Could you retype every line of the data underneath without altering anything?

[[ Source data, beginning ]]

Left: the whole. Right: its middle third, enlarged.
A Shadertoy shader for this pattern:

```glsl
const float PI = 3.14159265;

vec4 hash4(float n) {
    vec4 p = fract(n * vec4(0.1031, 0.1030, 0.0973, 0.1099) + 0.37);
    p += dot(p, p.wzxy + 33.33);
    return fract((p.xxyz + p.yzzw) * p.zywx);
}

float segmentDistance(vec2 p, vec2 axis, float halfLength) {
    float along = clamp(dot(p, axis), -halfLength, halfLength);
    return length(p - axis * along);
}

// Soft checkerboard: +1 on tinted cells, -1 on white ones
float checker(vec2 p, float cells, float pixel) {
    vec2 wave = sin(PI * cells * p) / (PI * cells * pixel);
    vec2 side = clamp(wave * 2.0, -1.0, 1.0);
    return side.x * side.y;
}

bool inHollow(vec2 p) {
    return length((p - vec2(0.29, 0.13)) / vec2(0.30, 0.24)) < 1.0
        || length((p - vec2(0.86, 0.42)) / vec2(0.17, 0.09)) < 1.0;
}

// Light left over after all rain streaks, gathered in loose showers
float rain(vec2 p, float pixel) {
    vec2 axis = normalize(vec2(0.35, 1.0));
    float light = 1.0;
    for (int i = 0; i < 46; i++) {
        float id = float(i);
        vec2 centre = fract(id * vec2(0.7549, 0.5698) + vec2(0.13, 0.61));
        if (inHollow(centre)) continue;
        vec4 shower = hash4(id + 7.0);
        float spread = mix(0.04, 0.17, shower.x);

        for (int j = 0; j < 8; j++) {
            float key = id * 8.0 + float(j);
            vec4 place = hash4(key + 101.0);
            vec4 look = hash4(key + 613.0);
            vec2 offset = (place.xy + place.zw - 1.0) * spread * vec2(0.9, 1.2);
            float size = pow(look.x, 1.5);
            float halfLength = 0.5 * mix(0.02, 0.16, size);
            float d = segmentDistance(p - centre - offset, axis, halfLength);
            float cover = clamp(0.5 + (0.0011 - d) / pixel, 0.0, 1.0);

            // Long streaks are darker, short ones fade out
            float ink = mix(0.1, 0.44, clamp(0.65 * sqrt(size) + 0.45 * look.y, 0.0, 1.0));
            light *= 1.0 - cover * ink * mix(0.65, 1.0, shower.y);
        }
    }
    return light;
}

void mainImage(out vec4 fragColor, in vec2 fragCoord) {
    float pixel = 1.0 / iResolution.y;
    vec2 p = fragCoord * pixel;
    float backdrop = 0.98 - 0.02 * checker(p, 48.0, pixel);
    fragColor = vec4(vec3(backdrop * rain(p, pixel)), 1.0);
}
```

[[ Source data, end ]]

* **Exercise output**:
Left: the whole. Right: its middle third, enlarged.
A Shadertoy shader for this pattern:

```glsl
const float PI = 3.14159265;

vec4 hash4(float n) {
    vec4 p = fract(n * vec4(0.1031, 0.1030, 0.0973, 0.1099) + 0.37);
    p += dot(p, p.wzxy + 33.33);
    return fract((p.xxyz + p.yzzw) * p.zywx);
}

float segmentDistance(vec2 p, vec2 axis, float halfLength) {
    float along = clamp(dot(p, axis), -halfLength, halfLength);
    return length(p - axis * along);
}

// Soft checkerboard: +1 on tinted cells, -1 on white ones
float checker(vec2 p, float cells, float pixel) {
    vec2 wave = sin(PI * cells * p) / (PI * cells * pixel);
    vec2 side = clamp(wave * 2.0, -1.0, 1.0);
    return side.x * side.y;
}

bool inHollow(vec2 p) {
    return length((p - vec2(0.29, 0.13)) / vec2(0.30, 0.24)) < 1.0
        || length((p - vec2(0.86, 0.42)) / vec2(0.17, 0.09)) < 1.0;
}

// Light left over after all rain streaks, gathered in loose showers
float rain(vec2 p, float pixel) {
    vec2 axis = normalize(vec2(0.35, 1.0));
    float light = 1.0;
    for (int i = 0; i < 46; i++) {
        float id = float(i);
        vec2 centre = fract(id * vec2(0.7549, 0.5698) + vec2(0.13, 0.61));
        if (inHollow(centre)) continue;
        vec4 shower = hash4(id + 7.0);
        float spread = mix(0.04, 0.17, shower.x);

        for (int j = 0; j < 8; j++) {
            float key = id * 8.0 + float(j);
            vec4 place = hash4(key + 101.0);
            vec4 look = hash4(key + 613.0);
            vec2 offset = (place.xy + place.zw - 1.0) * spread * vec2(0.9, 1.2);
            float size = pow(look.x, 1.5);
            float halfLength = 0.5 * mix(0.02, 0.16, size);
            float d = segmentDistance(p - centre - offset, axis, halfLength);
            float cover = clamp(0.5 + (0.0011 - d) / pixel, 0.0, 1.0);

            // Long streaks are darker, short ones fade out
            float ink = mix(0.1, 0.44, clamp(0.65 * sqrt(size) + 0.45 * look.y, 0.0, 1.0));
            light *= 1.0 - cover * ink * mix(0.65, 1.0, shower.y);
        }
    }
    return light;
}

void mainImage(out vec4 fragColor, in vec2 fragCoord) {
    float pixel = 1.0 / iResolution.y;
    vec2 p = fragCoord * pixel;
    float backdrop = 0.98 - 0.02 * checker(p, 48.0, pixel);
    fragColor = vec4(vec3(backdrop * rain(p, pixel)), 1.0);
}
```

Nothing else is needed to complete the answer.